Sailing against the wind

Jan Rotmans, professor of Transitology at Erasmus University Rotterdam, was last week's guest at Talk of the Town where he talked about leadership in times of crisis. According to him, many large companies in the Netherlands are making the same mistake again in this crisis: they are applying the brakes instead of seizing the corona crisis to change now.

Same mistake: need to change now

Jan: "I see many large companies making the same mistake again. They put on the brakes and say: first reorganize and then change. But that is short term survival. If you want to survive in the long term, you have to change now. You have to do both: maintain the existing and renew.

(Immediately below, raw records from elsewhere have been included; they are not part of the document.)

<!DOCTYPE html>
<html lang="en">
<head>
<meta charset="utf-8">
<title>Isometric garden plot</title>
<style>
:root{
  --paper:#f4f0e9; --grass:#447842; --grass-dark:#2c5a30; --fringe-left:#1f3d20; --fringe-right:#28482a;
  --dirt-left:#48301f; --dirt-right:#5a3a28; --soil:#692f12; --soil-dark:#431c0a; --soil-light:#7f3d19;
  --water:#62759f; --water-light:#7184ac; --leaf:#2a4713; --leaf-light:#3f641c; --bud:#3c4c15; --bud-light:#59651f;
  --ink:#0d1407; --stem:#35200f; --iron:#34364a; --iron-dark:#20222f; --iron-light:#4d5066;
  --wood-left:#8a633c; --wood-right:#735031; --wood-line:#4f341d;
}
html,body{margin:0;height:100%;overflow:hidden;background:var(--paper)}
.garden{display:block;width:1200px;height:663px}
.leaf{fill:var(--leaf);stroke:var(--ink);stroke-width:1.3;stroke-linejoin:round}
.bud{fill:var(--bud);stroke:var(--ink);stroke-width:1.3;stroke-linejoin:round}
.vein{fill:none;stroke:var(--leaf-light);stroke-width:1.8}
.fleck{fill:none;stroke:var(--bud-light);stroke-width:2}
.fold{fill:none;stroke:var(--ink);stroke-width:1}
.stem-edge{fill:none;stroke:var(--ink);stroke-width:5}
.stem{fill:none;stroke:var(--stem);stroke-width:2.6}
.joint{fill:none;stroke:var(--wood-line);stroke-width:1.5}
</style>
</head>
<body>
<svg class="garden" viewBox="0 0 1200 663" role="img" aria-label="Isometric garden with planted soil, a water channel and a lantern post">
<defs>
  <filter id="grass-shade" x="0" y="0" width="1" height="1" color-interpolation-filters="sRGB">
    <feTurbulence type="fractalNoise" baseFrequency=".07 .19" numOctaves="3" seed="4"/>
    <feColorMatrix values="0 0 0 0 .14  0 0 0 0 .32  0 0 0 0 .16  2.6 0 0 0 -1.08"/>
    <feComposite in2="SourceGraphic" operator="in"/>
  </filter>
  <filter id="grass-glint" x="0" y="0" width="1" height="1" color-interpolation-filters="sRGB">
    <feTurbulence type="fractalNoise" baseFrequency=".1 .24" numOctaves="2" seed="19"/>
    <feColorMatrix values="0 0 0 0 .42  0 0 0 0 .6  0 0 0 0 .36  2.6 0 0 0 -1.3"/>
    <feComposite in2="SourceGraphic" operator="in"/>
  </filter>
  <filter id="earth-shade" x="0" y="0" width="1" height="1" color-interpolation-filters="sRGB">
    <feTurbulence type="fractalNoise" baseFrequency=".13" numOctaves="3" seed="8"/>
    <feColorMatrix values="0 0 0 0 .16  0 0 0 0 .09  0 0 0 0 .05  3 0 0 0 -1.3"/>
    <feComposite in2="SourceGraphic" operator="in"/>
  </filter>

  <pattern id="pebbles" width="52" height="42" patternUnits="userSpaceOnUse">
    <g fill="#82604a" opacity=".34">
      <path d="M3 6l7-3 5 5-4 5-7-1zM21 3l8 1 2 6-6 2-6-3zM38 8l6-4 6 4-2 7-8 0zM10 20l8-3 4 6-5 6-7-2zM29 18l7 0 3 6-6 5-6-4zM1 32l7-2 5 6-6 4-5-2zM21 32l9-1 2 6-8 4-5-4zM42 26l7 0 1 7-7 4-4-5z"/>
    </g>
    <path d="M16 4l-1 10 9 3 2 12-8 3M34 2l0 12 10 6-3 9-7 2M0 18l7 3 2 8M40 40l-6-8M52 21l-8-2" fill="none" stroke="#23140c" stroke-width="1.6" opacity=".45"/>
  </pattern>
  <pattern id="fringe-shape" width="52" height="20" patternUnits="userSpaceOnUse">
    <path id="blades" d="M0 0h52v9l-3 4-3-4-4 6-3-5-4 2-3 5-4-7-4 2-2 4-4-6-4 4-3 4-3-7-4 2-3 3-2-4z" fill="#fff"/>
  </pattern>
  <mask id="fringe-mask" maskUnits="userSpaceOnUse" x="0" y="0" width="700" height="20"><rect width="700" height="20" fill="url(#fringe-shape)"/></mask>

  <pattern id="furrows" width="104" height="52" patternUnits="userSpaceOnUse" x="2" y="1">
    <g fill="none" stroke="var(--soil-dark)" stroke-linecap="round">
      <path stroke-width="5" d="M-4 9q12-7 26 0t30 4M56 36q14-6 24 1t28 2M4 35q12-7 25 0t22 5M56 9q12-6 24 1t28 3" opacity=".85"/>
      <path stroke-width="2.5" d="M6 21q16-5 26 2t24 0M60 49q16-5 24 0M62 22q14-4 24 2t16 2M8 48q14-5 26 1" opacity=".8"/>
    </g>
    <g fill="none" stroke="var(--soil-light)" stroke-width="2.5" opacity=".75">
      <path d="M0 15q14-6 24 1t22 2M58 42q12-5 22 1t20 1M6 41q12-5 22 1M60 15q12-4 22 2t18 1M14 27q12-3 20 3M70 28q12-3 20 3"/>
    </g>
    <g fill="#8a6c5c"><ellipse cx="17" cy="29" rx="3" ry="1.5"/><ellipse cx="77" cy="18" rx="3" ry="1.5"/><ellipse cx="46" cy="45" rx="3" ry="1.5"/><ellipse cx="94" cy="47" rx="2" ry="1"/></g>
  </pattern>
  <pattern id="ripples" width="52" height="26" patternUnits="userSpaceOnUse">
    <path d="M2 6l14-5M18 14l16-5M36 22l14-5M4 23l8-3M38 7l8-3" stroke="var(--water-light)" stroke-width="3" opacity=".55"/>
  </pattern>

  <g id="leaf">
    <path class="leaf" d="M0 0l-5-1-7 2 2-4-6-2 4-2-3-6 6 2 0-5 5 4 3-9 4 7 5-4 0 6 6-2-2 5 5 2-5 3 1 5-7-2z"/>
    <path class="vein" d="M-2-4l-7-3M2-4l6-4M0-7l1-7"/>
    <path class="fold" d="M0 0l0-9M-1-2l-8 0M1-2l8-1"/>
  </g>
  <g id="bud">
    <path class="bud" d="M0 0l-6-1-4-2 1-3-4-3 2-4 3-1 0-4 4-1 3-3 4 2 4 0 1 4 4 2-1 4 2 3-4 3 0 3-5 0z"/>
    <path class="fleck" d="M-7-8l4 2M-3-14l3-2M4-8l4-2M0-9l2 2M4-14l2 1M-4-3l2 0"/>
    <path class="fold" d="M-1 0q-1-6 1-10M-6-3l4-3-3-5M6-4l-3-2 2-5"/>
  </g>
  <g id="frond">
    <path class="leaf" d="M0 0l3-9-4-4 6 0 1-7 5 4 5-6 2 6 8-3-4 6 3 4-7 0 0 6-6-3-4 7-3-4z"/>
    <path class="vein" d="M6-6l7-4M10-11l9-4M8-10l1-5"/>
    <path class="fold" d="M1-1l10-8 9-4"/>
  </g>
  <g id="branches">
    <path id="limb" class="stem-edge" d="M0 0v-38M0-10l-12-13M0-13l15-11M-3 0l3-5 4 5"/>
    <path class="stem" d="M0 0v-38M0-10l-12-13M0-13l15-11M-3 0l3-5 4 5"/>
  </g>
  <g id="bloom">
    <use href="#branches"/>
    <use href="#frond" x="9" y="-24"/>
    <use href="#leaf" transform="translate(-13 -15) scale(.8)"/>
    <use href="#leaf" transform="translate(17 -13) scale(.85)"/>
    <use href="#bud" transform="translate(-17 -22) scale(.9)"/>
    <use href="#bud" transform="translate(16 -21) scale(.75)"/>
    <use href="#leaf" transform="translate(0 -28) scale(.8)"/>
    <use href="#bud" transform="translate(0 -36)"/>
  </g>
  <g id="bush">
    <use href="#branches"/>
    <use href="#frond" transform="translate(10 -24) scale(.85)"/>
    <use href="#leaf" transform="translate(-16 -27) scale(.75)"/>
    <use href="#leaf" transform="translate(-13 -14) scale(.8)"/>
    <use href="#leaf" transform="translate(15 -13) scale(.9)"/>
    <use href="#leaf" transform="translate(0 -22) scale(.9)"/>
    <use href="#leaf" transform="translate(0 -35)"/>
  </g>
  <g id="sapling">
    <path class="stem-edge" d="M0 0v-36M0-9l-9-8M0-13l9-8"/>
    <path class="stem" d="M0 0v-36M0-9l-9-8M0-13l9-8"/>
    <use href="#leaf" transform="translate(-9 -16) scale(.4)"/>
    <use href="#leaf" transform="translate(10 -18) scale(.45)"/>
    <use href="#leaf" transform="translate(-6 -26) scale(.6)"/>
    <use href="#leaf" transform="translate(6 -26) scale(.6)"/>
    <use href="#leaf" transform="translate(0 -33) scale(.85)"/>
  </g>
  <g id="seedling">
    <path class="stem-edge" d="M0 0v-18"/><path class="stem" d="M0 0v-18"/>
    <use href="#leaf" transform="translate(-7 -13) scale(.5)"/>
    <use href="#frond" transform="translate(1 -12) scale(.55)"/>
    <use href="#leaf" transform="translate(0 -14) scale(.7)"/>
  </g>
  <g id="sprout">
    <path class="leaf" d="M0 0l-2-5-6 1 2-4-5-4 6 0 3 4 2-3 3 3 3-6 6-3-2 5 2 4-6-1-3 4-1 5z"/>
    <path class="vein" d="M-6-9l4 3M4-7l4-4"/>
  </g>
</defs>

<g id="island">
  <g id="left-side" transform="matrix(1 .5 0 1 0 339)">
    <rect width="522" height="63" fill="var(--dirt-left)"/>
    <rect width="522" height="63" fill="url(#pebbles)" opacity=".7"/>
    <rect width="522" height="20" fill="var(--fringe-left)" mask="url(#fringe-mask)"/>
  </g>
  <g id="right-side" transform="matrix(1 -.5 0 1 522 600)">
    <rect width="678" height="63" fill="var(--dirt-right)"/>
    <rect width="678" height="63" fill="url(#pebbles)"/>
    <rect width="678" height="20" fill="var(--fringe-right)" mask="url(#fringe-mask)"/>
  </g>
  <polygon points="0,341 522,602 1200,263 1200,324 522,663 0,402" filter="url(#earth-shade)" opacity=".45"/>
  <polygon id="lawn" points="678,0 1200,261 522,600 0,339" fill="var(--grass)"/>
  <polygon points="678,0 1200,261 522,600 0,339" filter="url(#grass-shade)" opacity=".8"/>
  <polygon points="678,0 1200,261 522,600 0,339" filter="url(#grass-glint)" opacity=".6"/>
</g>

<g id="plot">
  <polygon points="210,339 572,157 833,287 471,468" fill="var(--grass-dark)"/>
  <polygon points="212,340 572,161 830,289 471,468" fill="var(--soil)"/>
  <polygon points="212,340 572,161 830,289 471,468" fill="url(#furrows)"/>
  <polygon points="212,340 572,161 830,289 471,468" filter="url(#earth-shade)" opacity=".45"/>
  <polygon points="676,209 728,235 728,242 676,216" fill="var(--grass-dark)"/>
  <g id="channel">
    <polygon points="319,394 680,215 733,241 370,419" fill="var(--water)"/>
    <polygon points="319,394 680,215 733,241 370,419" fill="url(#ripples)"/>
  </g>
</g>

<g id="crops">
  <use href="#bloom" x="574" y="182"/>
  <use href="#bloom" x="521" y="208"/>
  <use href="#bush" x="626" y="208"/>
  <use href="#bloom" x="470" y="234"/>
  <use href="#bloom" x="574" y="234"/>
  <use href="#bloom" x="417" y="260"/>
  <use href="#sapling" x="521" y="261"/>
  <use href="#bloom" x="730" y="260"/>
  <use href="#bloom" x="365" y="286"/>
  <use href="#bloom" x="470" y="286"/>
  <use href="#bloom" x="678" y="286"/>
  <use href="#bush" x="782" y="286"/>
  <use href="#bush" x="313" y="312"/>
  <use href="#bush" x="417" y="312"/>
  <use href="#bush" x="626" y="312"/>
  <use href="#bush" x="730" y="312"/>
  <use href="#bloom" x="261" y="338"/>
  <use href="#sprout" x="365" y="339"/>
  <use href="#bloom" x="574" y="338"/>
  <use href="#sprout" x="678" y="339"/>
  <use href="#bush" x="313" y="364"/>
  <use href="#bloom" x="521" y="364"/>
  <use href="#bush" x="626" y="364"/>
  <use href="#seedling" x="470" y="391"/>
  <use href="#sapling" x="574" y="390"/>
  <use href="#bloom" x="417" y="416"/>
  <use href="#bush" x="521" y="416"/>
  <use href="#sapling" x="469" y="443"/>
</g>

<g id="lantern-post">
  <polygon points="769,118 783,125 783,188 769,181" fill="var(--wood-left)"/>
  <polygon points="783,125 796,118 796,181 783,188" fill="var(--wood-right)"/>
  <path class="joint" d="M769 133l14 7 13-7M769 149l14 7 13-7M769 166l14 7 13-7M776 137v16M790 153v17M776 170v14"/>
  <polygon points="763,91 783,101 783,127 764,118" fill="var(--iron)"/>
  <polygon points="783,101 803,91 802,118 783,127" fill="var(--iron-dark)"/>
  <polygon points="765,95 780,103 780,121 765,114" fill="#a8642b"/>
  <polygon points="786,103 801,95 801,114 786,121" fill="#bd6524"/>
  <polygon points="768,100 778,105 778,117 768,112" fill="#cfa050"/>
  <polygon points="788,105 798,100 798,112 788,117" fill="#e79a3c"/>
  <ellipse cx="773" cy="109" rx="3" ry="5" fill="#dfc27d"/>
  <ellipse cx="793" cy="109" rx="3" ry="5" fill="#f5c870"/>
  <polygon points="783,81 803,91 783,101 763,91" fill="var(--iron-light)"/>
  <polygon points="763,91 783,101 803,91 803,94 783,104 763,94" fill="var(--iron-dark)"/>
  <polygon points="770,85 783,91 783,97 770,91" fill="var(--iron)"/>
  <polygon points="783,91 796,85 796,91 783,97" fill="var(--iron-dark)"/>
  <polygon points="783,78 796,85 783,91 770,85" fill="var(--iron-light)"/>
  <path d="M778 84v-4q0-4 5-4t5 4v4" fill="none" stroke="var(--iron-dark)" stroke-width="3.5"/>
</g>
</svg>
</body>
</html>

If you don't do that, you show that you don't really have a healthy business model'.

Rotmans, who from his chair of Transitions at the EUR has for many years advocated "tilting" society toward a more sustainable system, sees few real leaders leading by example in the current crisis. According to him, another common mistake in times of crisis is to look only upwards. 'Good leadership can be found everywhere, in companies and organizations at all levels. Anyone can show good leadership. Connective leadership is needed, to connect the old with the new. But authentic leadership is also needed, with courage to face the storm. But the reflex of many people in times of crisis is to look up and wait for a decision from an executive, often the chief executive. Or they use the company's decision to stop spending money as an excuse. Good leadership, however, means being a little recalcitrant. Daring to row against the wind. Doing that which others don't expect. That is good leadership, but I see relatively little of that in the Netherlands.'

Do you dare to change course a little or completely during these turbulent times?